(Stored data entries)
################
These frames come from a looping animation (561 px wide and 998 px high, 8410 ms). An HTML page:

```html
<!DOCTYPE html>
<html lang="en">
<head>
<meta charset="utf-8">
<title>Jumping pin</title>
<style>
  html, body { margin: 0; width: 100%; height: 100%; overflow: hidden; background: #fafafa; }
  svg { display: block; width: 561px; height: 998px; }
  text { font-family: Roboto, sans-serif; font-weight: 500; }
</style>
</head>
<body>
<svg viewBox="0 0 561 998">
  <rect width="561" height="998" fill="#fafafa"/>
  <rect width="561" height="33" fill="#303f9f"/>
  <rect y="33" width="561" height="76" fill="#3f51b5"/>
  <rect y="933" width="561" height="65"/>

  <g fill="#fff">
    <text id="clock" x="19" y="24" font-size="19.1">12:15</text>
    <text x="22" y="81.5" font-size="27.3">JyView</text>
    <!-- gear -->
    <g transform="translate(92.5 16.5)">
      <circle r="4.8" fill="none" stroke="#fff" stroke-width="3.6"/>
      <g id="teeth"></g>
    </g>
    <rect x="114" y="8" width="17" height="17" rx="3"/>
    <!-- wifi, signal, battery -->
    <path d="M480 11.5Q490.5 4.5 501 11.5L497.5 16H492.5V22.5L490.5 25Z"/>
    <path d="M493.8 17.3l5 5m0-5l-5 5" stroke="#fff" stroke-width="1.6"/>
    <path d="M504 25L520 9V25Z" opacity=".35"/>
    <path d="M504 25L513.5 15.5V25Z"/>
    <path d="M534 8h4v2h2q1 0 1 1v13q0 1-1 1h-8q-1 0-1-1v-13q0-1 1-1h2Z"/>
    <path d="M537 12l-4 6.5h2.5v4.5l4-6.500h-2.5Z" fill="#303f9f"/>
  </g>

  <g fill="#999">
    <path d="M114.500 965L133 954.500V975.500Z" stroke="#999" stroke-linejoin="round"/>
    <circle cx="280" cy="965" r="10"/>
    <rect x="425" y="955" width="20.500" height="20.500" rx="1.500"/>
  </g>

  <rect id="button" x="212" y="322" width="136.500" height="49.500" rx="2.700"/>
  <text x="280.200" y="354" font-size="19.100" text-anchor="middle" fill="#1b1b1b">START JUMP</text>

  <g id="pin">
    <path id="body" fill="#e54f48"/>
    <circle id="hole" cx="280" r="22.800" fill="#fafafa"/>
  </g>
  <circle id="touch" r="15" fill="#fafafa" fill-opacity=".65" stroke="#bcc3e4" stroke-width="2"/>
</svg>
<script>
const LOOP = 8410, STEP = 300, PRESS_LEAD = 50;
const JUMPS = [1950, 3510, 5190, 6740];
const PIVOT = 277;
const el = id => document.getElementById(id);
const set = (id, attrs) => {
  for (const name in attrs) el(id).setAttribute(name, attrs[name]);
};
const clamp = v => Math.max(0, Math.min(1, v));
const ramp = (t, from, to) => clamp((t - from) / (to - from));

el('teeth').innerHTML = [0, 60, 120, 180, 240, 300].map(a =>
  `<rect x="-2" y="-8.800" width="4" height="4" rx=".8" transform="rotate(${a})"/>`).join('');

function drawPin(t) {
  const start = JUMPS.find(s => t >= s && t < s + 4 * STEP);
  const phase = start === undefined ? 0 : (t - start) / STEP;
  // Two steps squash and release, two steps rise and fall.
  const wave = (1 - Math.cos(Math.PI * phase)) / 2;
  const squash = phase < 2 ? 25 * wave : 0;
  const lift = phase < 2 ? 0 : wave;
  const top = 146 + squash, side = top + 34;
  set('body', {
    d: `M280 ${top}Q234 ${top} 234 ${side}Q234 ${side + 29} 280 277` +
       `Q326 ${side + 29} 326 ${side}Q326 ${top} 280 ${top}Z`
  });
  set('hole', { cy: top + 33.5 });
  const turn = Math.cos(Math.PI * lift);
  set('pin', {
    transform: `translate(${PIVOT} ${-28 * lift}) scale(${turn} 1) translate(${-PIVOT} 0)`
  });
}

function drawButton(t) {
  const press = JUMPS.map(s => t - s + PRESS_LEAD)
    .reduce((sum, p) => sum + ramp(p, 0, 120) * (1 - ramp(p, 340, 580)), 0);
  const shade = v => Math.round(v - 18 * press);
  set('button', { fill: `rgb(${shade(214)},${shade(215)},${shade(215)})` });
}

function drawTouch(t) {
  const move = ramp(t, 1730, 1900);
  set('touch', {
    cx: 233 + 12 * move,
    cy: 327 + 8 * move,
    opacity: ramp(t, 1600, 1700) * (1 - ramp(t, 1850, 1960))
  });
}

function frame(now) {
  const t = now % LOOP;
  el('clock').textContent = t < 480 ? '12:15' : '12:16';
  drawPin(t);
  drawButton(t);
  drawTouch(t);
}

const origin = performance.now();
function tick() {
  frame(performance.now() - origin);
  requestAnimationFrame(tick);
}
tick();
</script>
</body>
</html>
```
################
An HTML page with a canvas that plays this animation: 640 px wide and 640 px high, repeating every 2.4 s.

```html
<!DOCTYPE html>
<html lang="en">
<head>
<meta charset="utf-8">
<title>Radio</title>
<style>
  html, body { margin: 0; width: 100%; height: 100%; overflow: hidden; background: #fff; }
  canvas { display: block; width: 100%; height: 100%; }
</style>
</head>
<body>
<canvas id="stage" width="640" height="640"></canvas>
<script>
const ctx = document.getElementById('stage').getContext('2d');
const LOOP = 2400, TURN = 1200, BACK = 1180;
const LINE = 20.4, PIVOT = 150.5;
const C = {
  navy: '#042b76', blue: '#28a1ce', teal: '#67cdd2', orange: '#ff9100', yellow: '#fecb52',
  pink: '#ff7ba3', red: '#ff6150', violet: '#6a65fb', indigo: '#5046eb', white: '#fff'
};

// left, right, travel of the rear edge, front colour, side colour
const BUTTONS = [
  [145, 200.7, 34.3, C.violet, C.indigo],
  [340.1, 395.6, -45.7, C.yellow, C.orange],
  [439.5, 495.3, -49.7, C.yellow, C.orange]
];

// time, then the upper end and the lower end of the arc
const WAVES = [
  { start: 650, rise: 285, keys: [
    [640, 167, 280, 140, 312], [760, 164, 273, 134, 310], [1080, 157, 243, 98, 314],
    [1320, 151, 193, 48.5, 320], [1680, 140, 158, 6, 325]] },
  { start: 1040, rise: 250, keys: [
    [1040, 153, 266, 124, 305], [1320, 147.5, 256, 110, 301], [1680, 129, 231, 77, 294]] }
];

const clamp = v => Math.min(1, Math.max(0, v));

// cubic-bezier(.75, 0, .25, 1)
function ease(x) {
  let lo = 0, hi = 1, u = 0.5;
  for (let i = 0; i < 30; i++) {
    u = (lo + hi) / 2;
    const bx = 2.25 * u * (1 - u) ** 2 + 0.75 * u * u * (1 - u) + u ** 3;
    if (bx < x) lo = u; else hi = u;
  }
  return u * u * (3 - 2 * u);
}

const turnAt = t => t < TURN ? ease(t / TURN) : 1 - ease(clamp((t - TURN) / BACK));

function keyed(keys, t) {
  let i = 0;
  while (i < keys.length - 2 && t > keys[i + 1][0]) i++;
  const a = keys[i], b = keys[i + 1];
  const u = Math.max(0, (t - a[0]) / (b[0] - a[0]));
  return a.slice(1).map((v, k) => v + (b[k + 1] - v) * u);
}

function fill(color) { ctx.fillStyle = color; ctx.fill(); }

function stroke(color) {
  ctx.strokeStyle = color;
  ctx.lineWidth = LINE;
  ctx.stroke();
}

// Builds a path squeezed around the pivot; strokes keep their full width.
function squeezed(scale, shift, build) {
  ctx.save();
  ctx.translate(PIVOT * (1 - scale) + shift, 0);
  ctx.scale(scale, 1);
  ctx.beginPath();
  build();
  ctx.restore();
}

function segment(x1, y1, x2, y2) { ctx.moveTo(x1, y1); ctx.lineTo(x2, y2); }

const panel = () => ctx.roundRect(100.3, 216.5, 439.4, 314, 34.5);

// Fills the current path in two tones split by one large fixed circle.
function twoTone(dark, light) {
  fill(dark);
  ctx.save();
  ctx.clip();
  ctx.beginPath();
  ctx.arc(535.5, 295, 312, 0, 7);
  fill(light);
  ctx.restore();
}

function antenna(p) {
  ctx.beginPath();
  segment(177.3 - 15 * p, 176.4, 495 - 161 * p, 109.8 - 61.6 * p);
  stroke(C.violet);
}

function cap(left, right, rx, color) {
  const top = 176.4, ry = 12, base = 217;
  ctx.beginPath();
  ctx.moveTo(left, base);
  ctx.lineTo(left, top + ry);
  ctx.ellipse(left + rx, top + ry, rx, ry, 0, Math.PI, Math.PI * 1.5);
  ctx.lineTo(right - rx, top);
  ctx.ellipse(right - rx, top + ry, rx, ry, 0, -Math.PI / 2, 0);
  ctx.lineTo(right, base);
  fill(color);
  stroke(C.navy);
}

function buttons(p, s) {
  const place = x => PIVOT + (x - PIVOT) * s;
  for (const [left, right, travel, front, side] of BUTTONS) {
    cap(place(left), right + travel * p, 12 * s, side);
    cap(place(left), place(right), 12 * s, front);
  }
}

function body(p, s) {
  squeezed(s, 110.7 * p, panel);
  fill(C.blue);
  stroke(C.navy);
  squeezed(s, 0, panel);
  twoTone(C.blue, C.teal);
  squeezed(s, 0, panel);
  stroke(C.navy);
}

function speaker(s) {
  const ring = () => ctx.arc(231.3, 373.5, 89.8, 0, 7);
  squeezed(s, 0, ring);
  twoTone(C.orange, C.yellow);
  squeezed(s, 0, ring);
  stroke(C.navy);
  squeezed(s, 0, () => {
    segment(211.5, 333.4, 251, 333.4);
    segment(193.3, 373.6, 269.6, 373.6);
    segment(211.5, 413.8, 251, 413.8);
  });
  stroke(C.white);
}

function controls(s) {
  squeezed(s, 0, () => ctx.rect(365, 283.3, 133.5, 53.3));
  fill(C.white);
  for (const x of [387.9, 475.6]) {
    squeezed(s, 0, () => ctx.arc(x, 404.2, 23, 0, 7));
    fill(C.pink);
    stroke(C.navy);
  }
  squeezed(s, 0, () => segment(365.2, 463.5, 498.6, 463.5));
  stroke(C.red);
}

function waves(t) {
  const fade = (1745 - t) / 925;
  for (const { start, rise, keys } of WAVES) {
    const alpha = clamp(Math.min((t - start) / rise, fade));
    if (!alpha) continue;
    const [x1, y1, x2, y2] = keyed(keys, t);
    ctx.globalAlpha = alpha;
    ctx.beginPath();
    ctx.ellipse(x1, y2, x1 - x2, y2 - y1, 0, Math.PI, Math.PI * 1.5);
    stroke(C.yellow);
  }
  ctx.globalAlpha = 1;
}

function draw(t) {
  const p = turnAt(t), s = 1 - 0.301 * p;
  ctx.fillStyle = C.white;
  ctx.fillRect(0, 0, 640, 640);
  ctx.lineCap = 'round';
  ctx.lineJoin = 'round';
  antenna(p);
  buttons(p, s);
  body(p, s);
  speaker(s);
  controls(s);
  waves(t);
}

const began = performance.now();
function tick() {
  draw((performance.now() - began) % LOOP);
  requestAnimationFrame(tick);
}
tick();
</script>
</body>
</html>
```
################
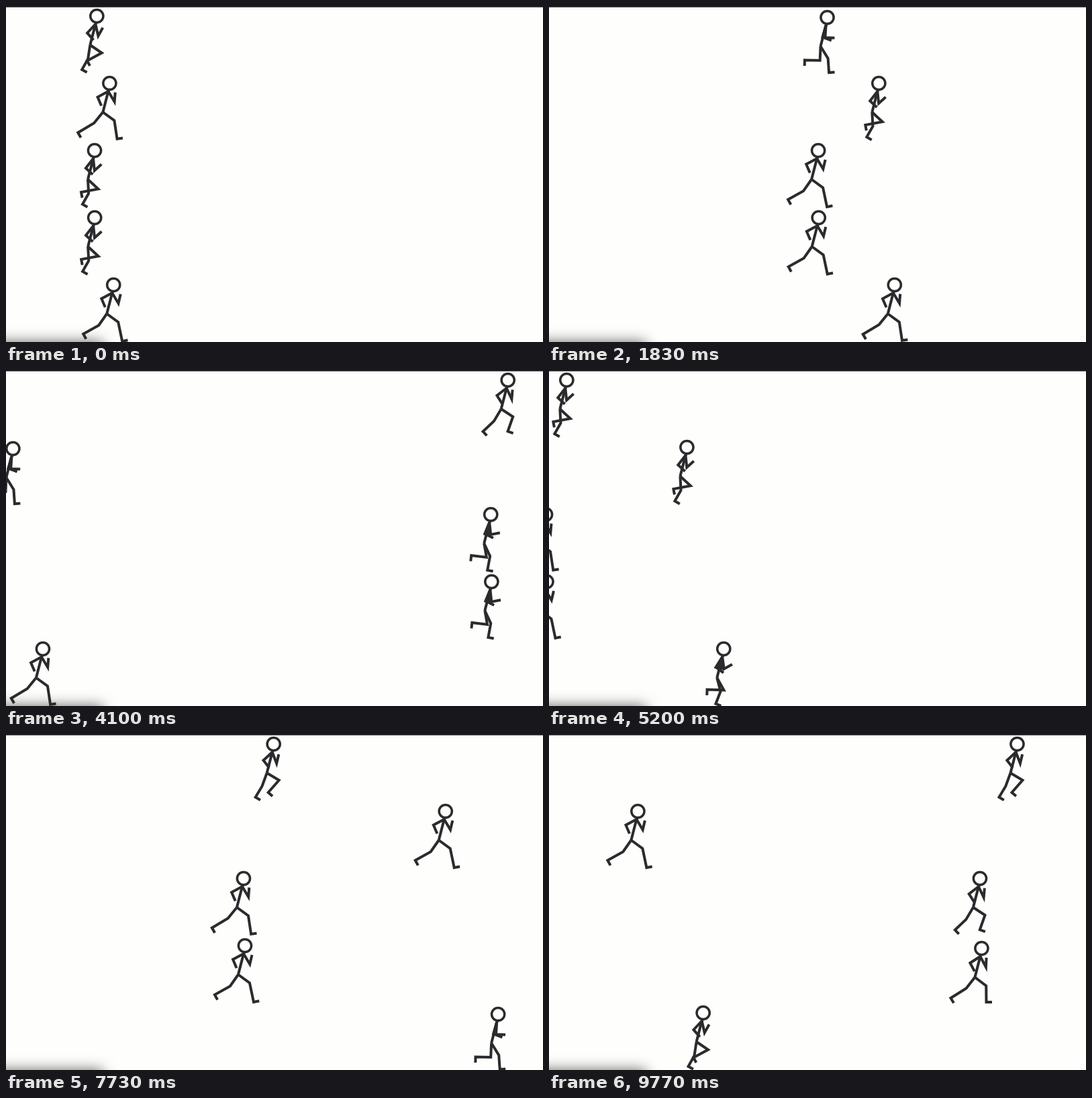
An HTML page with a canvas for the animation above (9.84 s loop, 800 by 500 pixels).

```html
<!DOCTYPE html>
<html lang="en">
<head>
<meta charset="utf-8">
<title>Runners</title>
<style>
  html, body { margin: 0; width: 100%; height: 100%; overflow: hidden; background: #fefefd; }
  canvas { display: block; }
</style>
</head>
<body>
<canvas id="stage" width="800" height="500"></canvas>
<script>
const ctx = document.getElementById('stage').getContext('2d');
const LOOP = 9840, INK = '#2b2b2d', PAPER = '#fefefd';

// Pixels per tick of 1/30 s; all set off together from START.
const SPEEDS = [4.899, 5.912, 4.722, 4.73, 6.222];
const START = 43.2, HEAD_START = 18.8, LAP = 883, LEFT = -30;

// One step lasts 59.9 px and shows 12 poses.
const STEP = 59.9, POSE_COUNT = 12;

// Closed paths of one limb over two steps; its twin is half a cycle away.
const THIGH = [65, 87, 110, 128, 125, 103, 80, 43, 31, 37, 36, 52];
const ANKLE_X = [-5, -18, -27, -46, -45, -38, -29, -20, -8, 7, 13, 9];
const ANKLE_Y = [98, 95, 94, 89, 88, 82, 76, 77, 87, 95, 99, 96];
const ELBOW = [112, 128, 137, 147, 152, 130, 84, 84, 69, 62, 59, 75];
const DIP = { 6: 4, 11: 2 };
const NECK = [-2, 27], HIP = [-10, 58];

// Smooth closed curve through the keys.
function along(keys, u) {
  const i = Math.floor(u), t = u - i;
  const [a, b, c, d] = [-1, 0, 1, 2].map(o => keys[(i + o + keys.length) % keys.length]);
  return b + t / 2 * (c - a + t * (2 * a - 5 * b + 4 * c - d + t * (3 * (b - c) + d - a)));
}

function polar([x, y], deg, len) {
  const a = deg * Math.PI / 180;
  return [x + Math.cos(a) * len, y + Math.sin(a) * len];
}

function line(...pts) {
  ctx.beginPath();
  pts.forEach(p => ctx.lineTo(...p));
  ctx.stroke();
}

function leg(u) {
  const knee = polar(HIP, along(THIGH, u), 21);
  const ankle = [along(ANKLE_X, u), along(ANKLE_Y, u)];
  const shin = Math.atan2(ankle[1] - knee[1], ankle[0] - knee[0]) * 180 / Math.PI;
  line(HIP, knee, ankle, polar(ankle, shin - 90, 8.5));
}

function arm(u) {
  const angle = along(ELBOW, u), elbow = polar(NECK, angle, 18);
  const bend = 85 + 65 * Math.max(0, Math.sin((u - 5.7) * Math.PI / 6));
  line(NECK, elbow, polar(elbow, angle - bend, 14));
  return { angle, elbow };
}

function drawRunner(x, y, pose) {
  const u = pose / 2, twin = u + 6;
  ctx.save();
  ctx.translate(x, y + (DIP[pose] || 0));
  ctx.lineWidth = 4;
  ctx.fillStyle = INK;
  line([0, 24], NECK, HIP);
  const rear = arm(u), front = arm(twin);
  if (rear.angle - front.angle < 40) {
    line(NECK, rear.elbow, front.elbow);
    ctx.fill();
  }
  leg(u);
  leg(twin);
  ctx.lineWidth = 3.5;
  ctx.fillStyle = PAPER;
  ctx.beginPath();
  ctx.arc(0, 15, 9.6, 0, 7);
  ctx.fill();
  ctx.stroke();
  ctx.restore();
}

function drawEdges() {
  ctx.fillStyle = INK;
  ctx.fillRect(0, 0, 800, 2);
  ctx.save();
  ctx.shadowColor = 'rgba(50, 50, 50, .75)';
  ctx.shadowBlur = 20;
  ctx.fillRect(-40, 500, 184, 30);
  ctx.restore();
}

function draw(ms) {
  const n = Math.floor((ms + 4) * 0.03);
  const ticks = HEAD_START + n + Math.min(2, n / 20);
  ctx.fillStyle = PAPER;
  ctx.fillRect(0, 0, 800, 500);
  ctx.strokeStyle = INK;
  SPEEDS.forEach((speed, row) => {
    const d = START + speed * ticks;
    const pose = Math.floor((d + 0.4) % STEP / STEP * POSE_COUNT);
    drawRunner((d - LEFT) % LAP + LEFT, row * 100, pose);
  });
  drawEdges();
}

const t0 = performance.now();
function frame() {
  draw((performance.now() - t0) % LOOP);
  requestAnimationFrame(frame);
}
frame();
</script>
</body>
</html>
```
################
> **WHAT THE EXERCISE ASKS**
Above are the entries; copy out every line among them that contains the word "keys".

> **WRITTEN SOLUTION**
  { start: 650, rise: 285, keys: [
  { start: 1040, rise: 250, keys: [
function keyed(keys, t) {
  while (i < keys.length - 2 && t > keys[i + 1][0]) i++;
  const a = keys[i], b = keys[i + 1];
  for (const { start, rise, keys } of WAVES) {
    const [x1, y1, x2, y2] = keyed(keys, t);
// Smooth closed curve through the keys.
function along(keys, u) {
  const [a, b, c, d] = [-1, 0, 1, 2].map(o => keys[(i + o + keys.length) % keys.length]);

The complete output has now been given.